I was surprised at the counterintuitive preliminary results in your study covered in Reuters for which Professor Hyman was quoted. I read your paper. It seemed that 1990 figures were unusually high, so I downloaded and took a quick look at the 1990 data from the TDI website. Your paper mentions the 1988 and 1989 data collection problems, and it appears to my eye that these problems were resolved by filing closed claim forms in 1990 for a number of settlements that were actually made in 1989. See, e.g., the $14.7 million of settlements and defense costs in TDI #7800282, #7800283, #7900170, and #7900318. The payments were made in 1989, but the claims "closed" in May and June 1990. TDI #9700276 settled in August 1989, but wasn't closed until October 1990, adding $7.9 million in settlement and defense costs to the latter year. If I took the time to construct a spreadsheet macro, rather than just scrolling through, I'm sure I could find additional and similar errors. In contrast, I used 1998 as a control, and a spot-check of the "closed claim" dates for larger settlements seemed to take less time to report, and much more likely to be in the same year.

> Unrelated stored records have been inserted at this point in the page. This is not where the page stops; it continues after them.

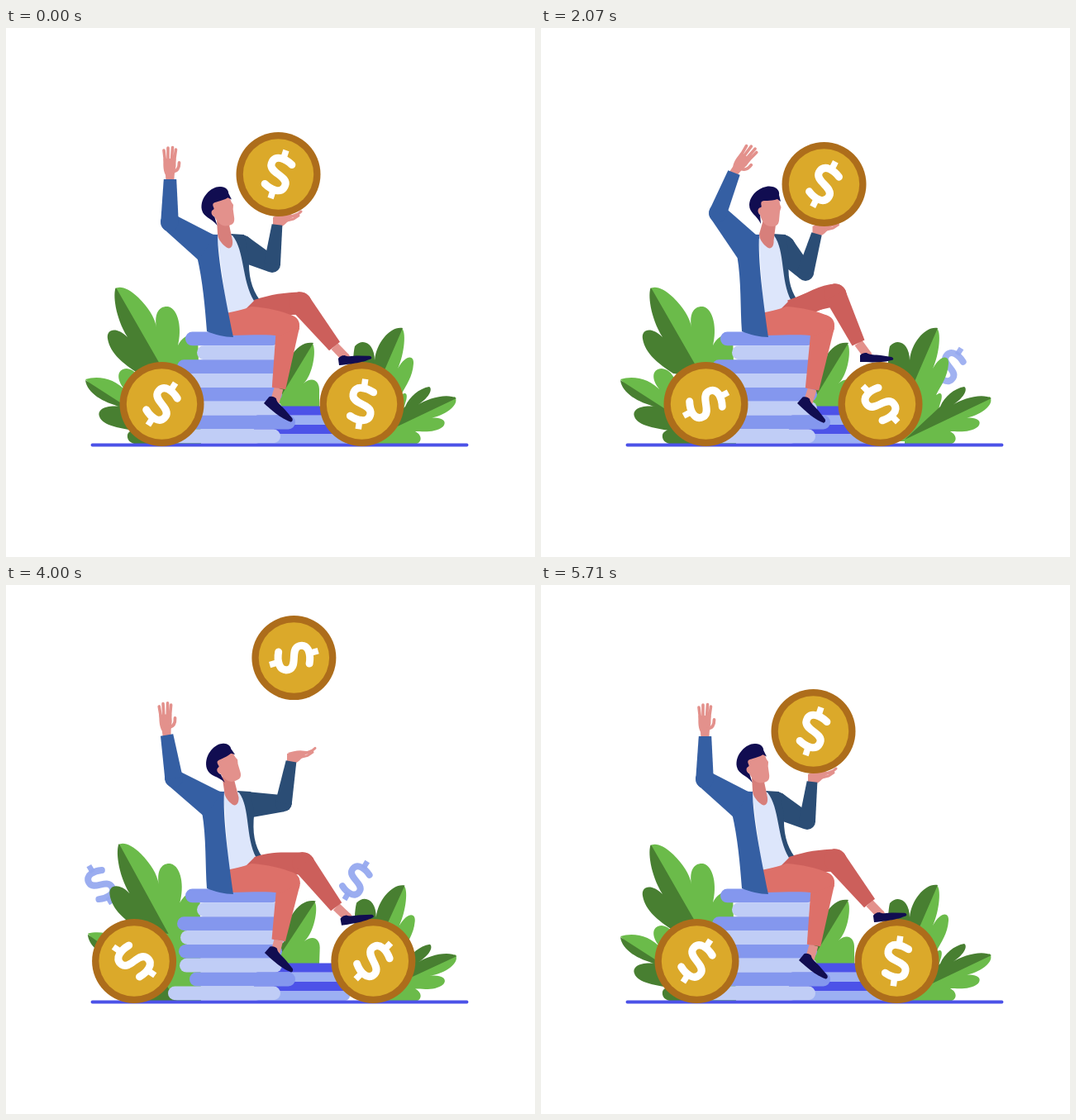
Animation of 640 by 640 pixels, one loop 5780 ms. Source, as an HTML page with a canvas:

```html
<!DOCTYPE html>
<html lang="en">
<head>
<meta charset="utf-8">
<title>Sitting on savings</title>
<style>
html, body { margin: 0; width: 100%; height: 100%; overflow: hidden; background: #fff; }
canvas { display: block; width: 100vw; height: 100vh; }
</style>
</head>
<body>
<canvas id="stage" width="640" height="640"></canvas>
<script>
const ctx = document.getElementById('stage').getContext('2d');
const LOOP = 5780;
const KEYS = [0, 790, 2070, 2930, 3570, 4500, 5710];
const C = {
  rim: '#ad6d1b', gold: '#dba92a', jacket: '#355fa3', sleeve: '#2b4d75', shirt: '#dde6fb',
  pants: '#dd7069', pantsBack: '#cc5f5b', skin: '#e3918c', neck: '#d77f7b', navy: '#110d51',
  leaf: '#6bbb4a', leafDark: '#487f31', book: '#8497ee', bookLight: '#c0cdf6',
  line: '#4c52e8', sky: '#9cb0f3'
};

// One value per key time; the last key repeats the first.
const pose = {
  lean: [0, 2, 8, 11, 10, 5],
  headX: [263, 267, 277, 274, 273, 265], headY: [222, 222, 222, 220, 220, 222],
  headTurn: [-13, -5, 0, -21, -23, -19],
  elbowX: [198, 204, 214, 208, 206, 200], elbowY: [235, 229, 224, 230, 231, 237],
  wristX: [198.5, 217, 233.5, 188, 199.5, 188.5], wristY: [183, 179, 175, 182, 179, 184.5],
  handTurn: [0, 24, 37, -12, 0, -7],
  farElbowX: [322, 319, 320, 339, 338, 332], farElbowY: [286, 291, 296, 266, 264, 265],
  farWristX: [328, 328.5, 333.5, 348.5, 347.5, 340.5], farWristY: [238, 243, 249, 216, 214, 213],
  kneeX: [356, 354, 356, 357, 359, 360], kneeY: [333, 330, 323, 329, 335, 338],
  cuffX: [397.5, 394, 384, 391, 398, 400.5], cuffY: [385, 383, 381, 383, 388, 390],
  heelX: [403, 398, 386, 394, 404, 407], heelY: [408, 407, 404, 407, 411, 412],
  heelTurn: [-8, -6, 0, -4, -10, -11],
  nearKneeX: [341, 341, 341, 343, 343, 340],
  nearCuffX: [330, 320.5, 328, 348, 347.5, 308], nearCuffY: [436, 434, 437, 433, 433, 426],
  nearHeelX: [312, 301, 310, 337, 336, 285], nearHeelY: [454, 448, 454, 454, 453, 436],
  nearHeelTurn: [39, 49, 41, 28, 27, 57],
  leftCoin: [188.5, 202, 199.5, 161.5, 153.5, 159.5],
  rightCoin: [430.5, 424.5, 410.5, 428, 442, 445.5],
  tossX: [329.5, 332.5, 342.5, 356, 353.5, 341],
  tossTurn: [18, 22, 27, -82, -118, -78],
  sway: [0, .3, 0, 0, 0, 2.6],
  tremble: [0, 1, 0, 0, 1, 1]
};
const TOSS_KEYS = [0, 640, 790, 1210, 2070, 2500, 2930, 3140, 3570, 4360, 4500, 5000, 5710];
const TOSS_Y = [177, 180, 183, 186, 189, 154, 97, 90, 85.5, 93, 100.5, 165, 177];

// Monotone cubic interpolation, at rest at both ends.
function track(t, values, keys = KEYS) {
  const v = i => values[i % values.length];
  const slope = i => (v(i + 1) - v(i)) / (keys[i + 1] - keys[i]);
  const last = keys.length - 1;
  if (t >= keys[last]) return v(last);
  const tangent = i => {
    if (i === 0 || i === last) return 0;
    const a = slope(i - 1), b = slope(i);
    return a * b > 0 ? 2 * a * b / (a + b) : 0;
  };
  let i = 0;
  while (t >= keys[i + 1]) i++;
  const h = keys[i + 1] - keys[i], u = (t - keys[i]) / h, w = 1 - u;
  return v(i) * (1 + 2 * u) * w * w + tangent(i) * h * u * w * w
    + v(i + 1) * u * u * (3 - 2 * u) - tangent(i + 1) * h * u * u * w;
}

const rad = deg => deg * Math.PI / 180;
const mix = (a, b, p) => a + (b - a) * p;

function fill(d, color) {
  ctx.fillStyle = color;
  ctx.fill(new Path2D(d));
}
function stroke(d, color, width, cap = 'round') {
  ctx.strokeStyle = color;
  ctx.lineWidth = width;
  ctx.lineCap = cap;
  ctx.lineJoin = cap === 'round' ? 'round' : 'miter';
  ctx.stroke(new Path2D(d));
}
function disc(x, y, r, color) {
  ctx.fillStyle = color;
  ctx.beginPath();
  ctx.arc(x, y, r, 0, 2 * Math.PI);
  ctx.fill();
}
function bar(x1, x2, y, h, color) {
  ctx.fillStyle = color;
  ctx.beginPath();
  ctx.roundRect(x1, y, x2 - x1, h, h / 2);
  ctx.fill();
}
function placed(x, y, turn, draw, sx = 1, sy = sx) {
  ctx.save();
  ctx.translate(x, y);
  ctx.rotate(rad(turn));
  ctx.scale(sx, sy);
  draw();
  ctx.restore();
}
function swung(x, y, turn, draw) {
  placed(x, y, turn, () => { ctx.translate(-x, -y); draw(); });
}
// Tapered limb: round at the first end, cut straight at the second.
function limb(x1, y1, r1, x2, y2, r2, color) {
  const len = Math.hypot(x2 - x1, y2 - y1), nx = (y1 - y2) / len, ny = (x2 - x1) / len;
  disc(x1, y1, r1, color);
  ctx.beginPath();
  ctx.moveTo(x1 + nx * r1, y1 + ny * r1);
  ctx.lineTo(x2 + nx * r2, y2 + ny * r2);
  ctx.lineTo(x2 - nx * r2, y2 - ny * r2);
  ctx.lineTo(x1 - nx * r1, y1 - ny * r1);
  ctx.fill();
}

function dollar(color) {
  stroke('M12-16C4-20-12-23-12-10C-12 2 12-2 12 10C12 23-4 20-12 16', color, 9);
  stroke('M0-30.5V-20M0 20V30.5', color, 7.5, 'butt');
}
function coin(x, y, turn) {
  disc(x, y, 51, C.rim);
  disc(x, y, 42.7, C.gold);
  placed(x, y, turn, () => dollar('#fff'));
}

// Runs draw(p) with a fade while t lies within the given life.
function floating(t, born, life, draw) {
  const p = (t - born) / life;
  if (p <= 0 || p >= 1) return;
  ctx.save();
  ctx.globalAlpha = Math.min(1, 5 * p, 2.4 * (1 - p));
  draw(p);
  ctx.restore();
}
function floatingDollar(t, born, life, x1, y1, x2, y2, turn1, turn2) {
  floating(t, born, life, p =>
    placed(mix(x1, x2, p), mix(y1, y2, p), mix(turn1, turn2, p), () => dollar('#95a8f0'), .88));
}

function shootingStar(t, born, life, from, bend, to, size) {
  const p = (t - born) / life;
  if (p <= 0 || p >= 1) return;
  const at = q => [0, 1].map(k =>
    (1 - q) ** 2 * from[k] + 2 * q * (1 - q) * bend[k] + q * q * to[k]);
  const head = Math.max(0, p - .1), tail = Math.max(0, 2.5 * p - 1.5);
  ctx.save();
  ctx.globalAlpha = Math.min(1, 4 * (1 - p));
  ctx.strokeStyle = '#9fb0f0';
  ctx.lineCap = 'butt';
  for (let i = 0; i < 24 && head > tail; i++) {
    ctx.lineWidth = mix(size * .36, 1, i / 24);
    ctx.beginPath();
    ctx.moveTo(...at(mix(tail, head, i / 24)));
    ctx.lineTo(...at(mix(tail, head, Math.min(1, (i + 1.3) / 24))));
    ctx.stroke();
  }
  const [x, y] = at(p);
  placed(x, y, 3, () => {
    ctx.beginPath();
    for (let i = 0; i < 10; i++) {
      const a = rad(i * 36 - 90), r = i % 2 ? .5 * size : size;
      ctx.lineTo(r * Math.cos(a), r * Math.sin(a));
    }
    ctx.closePath();
    ctx.fillStyle = ctx.strokeStyle = '#b6c3f5';
    ctx.fill();
    ctx.lineWidth = 1.5;
    ctx.lineJoin = 'round';
    ctx.stroke();
  }, Math.min(1, 4 * p));
  ctx.restore();
}

function plants(sway, tremble) {
  swung(170, 490, 2.5 * tremble, () => {
    fill('M96 425C112 420 132 424 146 440C132 426 134 412 146 412C160 414 165 425 180 480L120 450Z', C.leaf);
    fill('M96 426C98 442 118 453 138 458C120 456 110 462 113 470C117 482 140 484 160 488L180 480Z', C.leafDark);
  });
  swung(190, 500, sway, () => {
    fill('M132 316C136 311 148 314 160 326C172 338 180 350 182 362C179 344 186 336 196 337C209 340 213 364 208 384C214 372 225 368 232 372L236 504H190L158 400Z', C.leaf);
    fill('M133 314C129 321 132 350 147 374C134 361 121 364 123 376C126 394 142 406 160 418L195 422L187 408Z', C.leafDark);
  });
  fill('M147 492C150 484 165 484 185 470L207 504H160C150 503 146 498 147 492Z', C.leafDark);
  swung(330, 458, 2 * tremble, () => {
    fill('M371 382C376 390 371 420 360 430C370 421 380 426 379 440V459H325L345 415Z', C.leaf);
    fill('M372 381C352 378 336 400 325 458Z', C.leafDark);
  });
  swung(450, 500, sway * .9, () => {
    fill('M478 363C485 365 482 395 474 412C484 394 494 396 493 406C492 422 484 432 478 444C486 438 486 446 483 454L470 500H425L440 420Z', C.leaf);
    fill('M480 363C466 360 448 380 446 402C446 382 432 374 422 385C418 400 420 450 425 490Z', C.leafDark);
  });
  swung(440, 500, .6 * tremble, () => {
    fill('M543 446C550 456 530 470 512 472C528 470 534 476 529 482C520 490 505 488 495 488C503 492 504 500 497 503C480 507 455 506 440 503V494Z', C.leaf);
    fill('M545 448C534 441 510 448 498 456C514 446 516 436 512 434C500 436 488 446 483 458L440 498Z', C.leafDark);
  });
}

function books() {
  for (let i = 0; i < 4; i++) bar(300, 416, 457.5 + 11.3 * i, 11.3, i % 2 ? C.sky : C.line);
  [[217, 330], [231, 347], [207, 333], [211, 338], [209, 334], [210, 334], [222, 350], [196, 332]]
    .forEach(([x1, x2], i) => bar(x1, x2, 367.5 + 16.85 * i, 16.85, i % 2 ? C.bookLight : C.book));
}

function shoeAndAnkle(cuffX, cuffY, heelX, heelY, turn, height) {
  const a = rad(turn), lx = 9, ly = -8 * height;
  limb(heelX + lx * Math.cos(a) - ly * Math.sin(a), heelY + lx * Math.sin(a) + ly * Math.cos(a), 5.5,
    cuffX, cuffY, 5.5, C.skin);
  placed(heelX, heelY, turn, () =>
    fill('M0 0L0-8C3-11 5-11 8-11C12-8 18-9 25-8L38-6C41-5 41-2 38-2C30 0 22 1 0 0Z', C.navy), 1, height);
}

function raisedHand() {
  fill('M-5 2L-5.5-5C-9-12-8-20-8-25H7L7-16C6-10 5-6 5 2Z', C.skin);
  stroke('M-6-22L-7.5-35M-2.5-24L-2.5-38M2-24L3-38.5M5-22L7-36', C.skin, 3.6);
  stroke('M4-9C9-10 11-14 11-20', C.skin, 3.8);
}

function head() {
  disc(-12, -1, 4, C.skin);
  fill('M-12-17H11L12-9L13.5-5L12 0L11 11C10 17 7 18 2 18C-5 18-9 14-12 4Z', C.skin);
  fill('M-25-8C-24-24-6-33 3-30C9-29 12-24 11-20L13-12L9-15C0-12-8-14-10-12C-12-9-9-6-11-5C-16-4-15 2-12 4L-11 15C-16 4-25 2-25-8Z', C.navy);
}

function person(m, t) {
  const u = m.lean;
  // A torso point, leaning about the hips.
  const s = (x, y) => `${x + u * Math.min(1.1, (374 - y) / 124)} ${y} `;

  placed(m.farWristX, m.farWristY, 0, () => {
    fill('M-5 2L-5-9C0-12 6-13 11-13L21-12L10-1C8 1 6 2 5 2Z', C.skin);
    stroke('M10-8L23-11L29-16M10-7L25-13', C.skin, 3);
    stroke('M8-4L20-7L26-11', C.skin, 3);
  });
  coin(m.tossX, track(t, TOSS_Y, TOSS_KEYS), m.tossTurn);

  limb(284 + u, 266, 16, m.farElbowX, m.farElbowY, 10, C.sleeve);
  limb(m.farElbowX, m.farElbowY, 10, m.farWristX, m.farWristY, 6.4, C.sleeve);
  fill(`M${s(272, 249)}L${s(288, 250)}L${s(294, 276)}C${s(293, 300)}${s(297, 315)}${s(307, 329)}L${s(296, 331)}Z`, C.sleeve);
  fill(`M${s(255, 249)}L${s(274, 251)}C${s(289, 270)}${s(285, 305)}${s(300, 330)}L${s(296, 345)}L${s(268, 348)}Z`, C.shirt);

  shoeAndAnkle(m.cuffX, m.cuffY, m.heelX, m.heelY, m.heelTurn, 1);
  limb(m.kneeX, m.kneeY, 13.5, 301, 339, 10, C.pantsBack);
  fill(`M290 340L301 329C320 322 338 ${m.kneeY - 13} ${m.kneeX} ${m.kneeY - 13.5}L${m.kneeX - 6} ${m.kneeY + 13}L324 347Z`, C.pantsBack);
  limb(m.kneeX, m.kneeY, 13.5, m.cuffX, m.cuffY, 8.3, C.pantsBack);

  shoeAndAnkle(m.nearCuffX, m.nearCuffY, m.nearHeelX, m.nearHeelY, m.nearHeelTurn, 1.25);
  limb(m.nearKneeX, 361, 14, m.nearCuffX, m.nearCuffY, 8.3, C.pants);
  fill(`M266 345C280 342 290 340 297 337C315 338 335 343 ${m.nearKneeX + 6} 348C${m.nearKneeX + 12} 351 ${m.nearKneeX + 14} 354 ${m.nearKneeX + 14} 362L${m.nearKneeX - 10} 373C315 370 295 372 272 372Z`, C.pants);

  fill(`M${s(233, 249)}L${s(256, 250)}C${s(256, 280)}${s(266, 330)}275 374C264 374 253 371 243 367C241 340 ${s(238, 305)}${s(231, 276)}Z`, C.jacket);
  placed(m.wristX, m.wristY, m.handTurn, raisedHand);
  limb(m.elbowX, m.elbowY, 10.8, 243 + u, 266, 18, C.jacket);
  limb(m.elbowX, m.elbowY, 10.8, m.wristX, m.wristY, 7.7, C.jacket);

  fill(`M${m.headX - 8} ${m.headY + 10}L${m.headX + 7} ${m.headY + 16}L${s(274, 257)}C${s(275, 266)}${s(270, 269)}${s(265, 264)}C${s(260, 260)}${s(256, 254)}${s(256, 249)}Z`, C.neck);
  placed(m.headX, m.headY, m.headTurn, head);
}

function draw(t) {
  const m = {};
  for (const name in pose) m[name] = track(t, pose[name]);
  ctx.fillStyle = '#fff';
  ctx.fillRect(0, 0, 640, 640);

  floatingDollar(t, 1850, 1250, 502, 433, 458, 304, 35, 19);
  floatingDollar(t, 2650, 800, 510, 430, 532, 344, 41, 41);
  floatingDollar(t, 3515, 800, 413, 400, 430, 330, 25, 35);
  floatingDollar(t, 3515, 800, 136, 413, 100, 330, -25, -35);
  plants(m.sway, m.tremble);
  books();
  stroke('M104.5 504.5H557.5', C.line, 3.8);
  coin(m.rightCoin, 455, 8 + 2.6 * (m.rightCoin - 430.5));

  floating(t, 2500, 540, () => stroke('M284 213L290 209L295 214L301 209L307 215L312 212', C.skin, 3.5, 'butt'));
  floating(t, 2980, 678, p => placed(mix(395, 383.5, p), mix(340, 313.5, p), 0, () =>
    fill('M-18-12L-2-17L2-8C8-4 14-7 19-6C23-4 22 1 17 2L11 4L10 14L5 17L-9 19L-15 11Z', C.skin)));
  for (const born of [3246, 4520])
    shootingStar(t, born, 540, [201, 268], [165, 194], [62, 228], 17);
  shootingStar(t, 4160, 550, [346, 279], [356, 246], [425, 250], 11.5);

  person(m, t);
  coin(m.leftCoin, 455, 33 + 2.65 * (m.leftCoin - 188.5));
}

const start = performance.now();
function frame() {
  draw((performance.now() - start) % LOOP);
  requestAnimationFrame(frame);
}
frame();
</script>
</body>
</html>
```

Did your paper sort data by the Q1G "closed claim" field, or by the Q1E "Date of settlement" field? Because it would appear that there is a strong possibility that the 1990 "closed claim" data, sorted by Q1G, is not directly comparable to that of later years, where data collection was more consistent. From the tables and graphs in your paper, it would appear that a 1991-2002 dataset would result in substantially different conclusions than a 1990-2002 dataset.
In addition, it seems to me that, given the variance involved in medical malpractice verdicts, there are problems of small sample size even in a state as large as Texas. An outlier of two $14 million settlements (as happened in 1990 TDI #7700251 and #8500332) can throw off the entire study. Was there a reason that a three-year moving average wasn't considered?

Finally, how much do malpractice rates increase when subjected to the same deflationary factors that your paper applied to malpractice expenses? I didn't see a chart on that subject, though the former was repeatedly described as a "spike." It seems unfair to compare the real rates of malpractice insurance expenses to the nominal malpractice insurance rates.


Ted Frank



Rafael Mangual
Project Manager,
Legal Policy

Manhattan Institute

Published by the Manhattan Institute

The Manhattan Insitute's Center for Legal Policy.